His answer was instantaneous and it blew me away.
He said, “Ya there is.”
“Who is it?” I asked, feeling that pride I had in teaching colorblindness had failed.
“Well, Tyler and Conner [we’ll call them] never listen to the coach. They just mouth back all the time and I feel like we can never really play very much at practice or win games because they cause so much trouble.”
I exhaled, finally, and told him to go play again.
One of my favorite MLK quotes rushed into my head and I had to pause and let it sink in for a minute.
I think Dr. King would be pleased to know that his dream came true in my son. He saw content of character, not the color of skin.
I don’t know if there will ever be world peace, and I don’t know how much of an impact I have on the whole wide world either. But I do know I can do what I can do with my own two hands, with this tiny herd of kids that I’ve been entrusted with for a while. Because my parents started a ripple, and I’m continuing the ripple and I pray my kids will too. I pray that they’ll always continue to sit on the bench with their friends from India and their buddy from Mexico and not ever fathom about setting him or her apart because they have a different color of skin. See I’m into small things with big impacts and I wonder maybe, just maybe if everyone would halt the off color jokes and the talk about all of a certain religion are bad or all of a certain color are violent in their own homes, that maybe, just maybe that ripple would grow even more. and soon we wouldn’t see the need for protesting and hating on one another because, well, we’re all the same…we just have different ways of worshiping, or dancing, or eating, or talking and those are the cool things we can learn from one another…it’s what makes the world go round. And that’s pretty awesome.

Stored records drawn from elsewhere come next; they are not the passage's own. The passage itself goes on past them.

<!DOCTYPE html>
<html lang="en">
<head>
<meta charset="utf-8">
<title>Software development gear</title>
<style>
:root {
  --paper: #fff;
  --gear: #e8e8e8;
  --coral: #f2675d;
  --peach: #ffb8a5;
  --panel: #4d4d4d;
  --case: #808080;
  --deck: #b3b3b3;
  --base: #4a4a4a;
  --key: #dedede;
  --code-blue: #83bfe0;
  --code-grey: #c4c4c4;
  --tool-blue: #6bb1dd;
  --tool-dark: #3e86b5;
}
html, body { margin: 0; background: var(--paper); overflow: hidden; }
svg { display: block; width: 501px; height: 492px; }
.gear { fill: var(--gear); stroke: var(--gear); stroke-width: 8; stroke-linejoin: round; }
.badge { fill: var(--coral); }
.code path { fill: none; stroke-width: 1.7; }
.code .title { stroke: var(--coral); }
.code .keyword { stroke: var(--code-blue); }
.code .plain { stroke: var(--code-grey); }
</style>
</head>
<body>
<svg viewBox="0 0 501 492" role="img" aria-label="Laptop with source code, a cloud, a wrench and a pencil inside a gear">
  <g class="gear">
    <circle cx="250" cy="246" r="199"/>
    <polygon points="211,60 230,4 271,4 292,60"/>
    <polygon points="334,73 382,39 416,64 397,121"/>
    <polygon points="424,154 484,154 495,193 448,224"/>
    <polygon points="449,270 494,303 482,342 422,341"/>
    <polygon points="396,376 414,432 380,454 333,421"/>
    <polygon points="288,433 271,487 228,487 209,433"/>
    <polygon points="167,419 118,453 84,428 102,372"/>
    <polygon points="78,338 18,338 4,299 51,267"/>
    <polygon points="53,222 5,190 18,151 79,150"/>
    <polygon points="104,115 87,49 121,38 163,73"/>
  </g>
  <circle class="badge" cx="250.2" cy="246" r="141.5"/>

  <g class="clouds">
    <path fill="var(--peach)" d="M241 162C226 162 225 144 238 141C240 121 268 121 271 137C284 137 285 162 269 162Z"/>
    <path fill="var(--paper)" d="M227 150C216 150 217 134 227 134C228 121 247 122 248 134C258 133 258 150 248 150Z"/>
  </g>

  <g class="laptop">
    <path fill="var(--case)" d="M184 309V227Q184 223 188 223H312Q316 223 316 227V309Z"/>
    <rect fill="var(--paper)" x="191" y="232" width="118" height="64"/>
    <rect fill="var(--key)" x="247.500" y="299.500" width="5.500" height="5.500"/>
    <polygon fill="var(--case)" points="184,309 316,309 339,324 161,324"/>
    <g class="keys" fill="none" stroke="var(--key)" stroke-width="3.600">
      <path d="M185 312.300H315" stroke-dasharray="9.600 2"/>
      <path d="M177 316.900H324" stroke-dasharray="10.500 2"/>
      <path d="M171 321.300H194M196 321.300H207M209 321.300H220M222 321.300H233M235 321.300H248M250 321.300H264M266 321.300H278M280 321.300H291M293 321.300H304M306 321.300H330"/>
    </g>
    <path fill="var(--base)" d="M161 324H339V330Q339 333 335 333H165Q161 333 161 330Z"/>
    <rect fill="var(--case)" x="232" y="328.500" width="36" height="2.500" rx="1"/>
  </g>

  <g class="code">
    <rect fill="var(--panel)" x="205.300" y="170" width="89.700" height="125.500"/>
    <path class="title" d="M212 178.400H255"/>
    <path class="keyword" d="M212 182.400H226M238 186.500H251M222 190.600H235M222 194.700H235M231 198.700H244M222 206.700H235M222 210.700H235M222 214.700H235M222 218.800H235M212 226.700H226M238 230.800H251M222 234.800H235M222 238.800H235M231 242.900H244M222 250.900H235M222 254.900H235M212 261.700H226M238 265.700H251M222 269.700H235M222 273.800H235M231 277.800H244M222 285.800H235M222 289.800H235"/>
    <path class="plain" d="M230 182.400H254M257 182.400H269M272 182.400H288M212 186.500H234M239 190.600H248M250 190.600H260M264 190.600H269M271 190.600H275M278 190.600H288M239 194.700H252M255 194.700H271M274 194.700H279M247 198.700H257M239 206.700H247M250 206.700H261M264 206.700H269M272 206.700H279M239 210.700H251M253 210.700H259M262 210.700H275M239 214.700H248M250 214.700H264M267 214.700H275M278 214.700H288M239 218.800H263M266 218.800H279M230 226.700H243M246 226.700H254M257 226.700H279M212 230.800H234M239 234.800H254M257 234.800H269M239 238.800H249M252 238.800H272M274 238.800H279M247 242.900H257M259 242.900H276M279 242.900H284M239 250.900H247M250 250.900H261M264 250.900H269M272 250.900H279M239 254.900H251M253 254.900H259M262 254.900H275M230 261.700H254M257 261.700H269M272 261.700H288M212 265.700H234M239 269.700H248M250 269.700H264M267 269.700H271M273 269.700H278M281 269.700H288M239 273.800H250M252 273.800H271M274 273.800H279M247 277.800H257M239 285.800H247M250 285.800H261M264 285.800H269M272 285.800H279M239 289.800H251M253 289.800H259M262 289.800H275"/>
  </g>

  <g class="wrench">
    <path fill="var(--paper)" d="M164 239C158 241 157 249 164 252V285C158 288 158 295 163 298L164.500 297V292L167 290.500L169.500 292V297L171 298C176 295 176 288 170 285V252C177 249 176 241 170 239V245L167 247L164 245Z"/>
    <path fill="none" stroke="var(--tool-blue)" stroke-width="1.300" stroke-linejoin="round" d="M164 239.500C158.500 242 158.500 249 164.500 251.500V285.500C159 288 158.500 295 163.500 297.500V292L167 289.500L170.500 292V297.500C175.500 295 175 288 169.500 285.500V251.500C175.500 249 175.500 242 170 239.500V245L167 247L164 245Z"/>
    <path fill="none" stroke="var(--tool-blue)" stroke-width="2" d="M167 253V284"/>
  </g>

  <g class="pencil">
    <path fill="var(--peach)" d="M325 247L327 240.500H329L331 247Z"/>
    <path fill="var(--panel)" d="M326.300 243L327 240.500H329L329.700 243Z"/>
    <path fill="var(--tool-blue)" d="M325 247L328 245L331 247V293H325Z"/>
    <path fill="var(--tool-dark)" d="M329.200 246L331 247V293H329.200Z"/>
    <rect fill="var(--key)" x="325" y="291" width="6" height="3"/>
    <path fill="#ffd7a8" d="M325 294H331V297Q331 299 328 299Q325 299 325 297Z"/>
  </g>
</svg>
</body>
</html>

So today, being a day to honor MLK, the man who pleaded for us to not see color but to see the content of each other’s character, I challenge you to extend your hand to your brother or sister that worships a different god than you do, that grew up in a different place than you did…and let your children see you do that. Because most of us aren’t world leaders, most of us aren’t in the Peace Corp, but most of us reading this have children, our own mini-tribe of world citizens we’ll be sending out into the world someday soon…and I want my little citizens to love each other–all the others.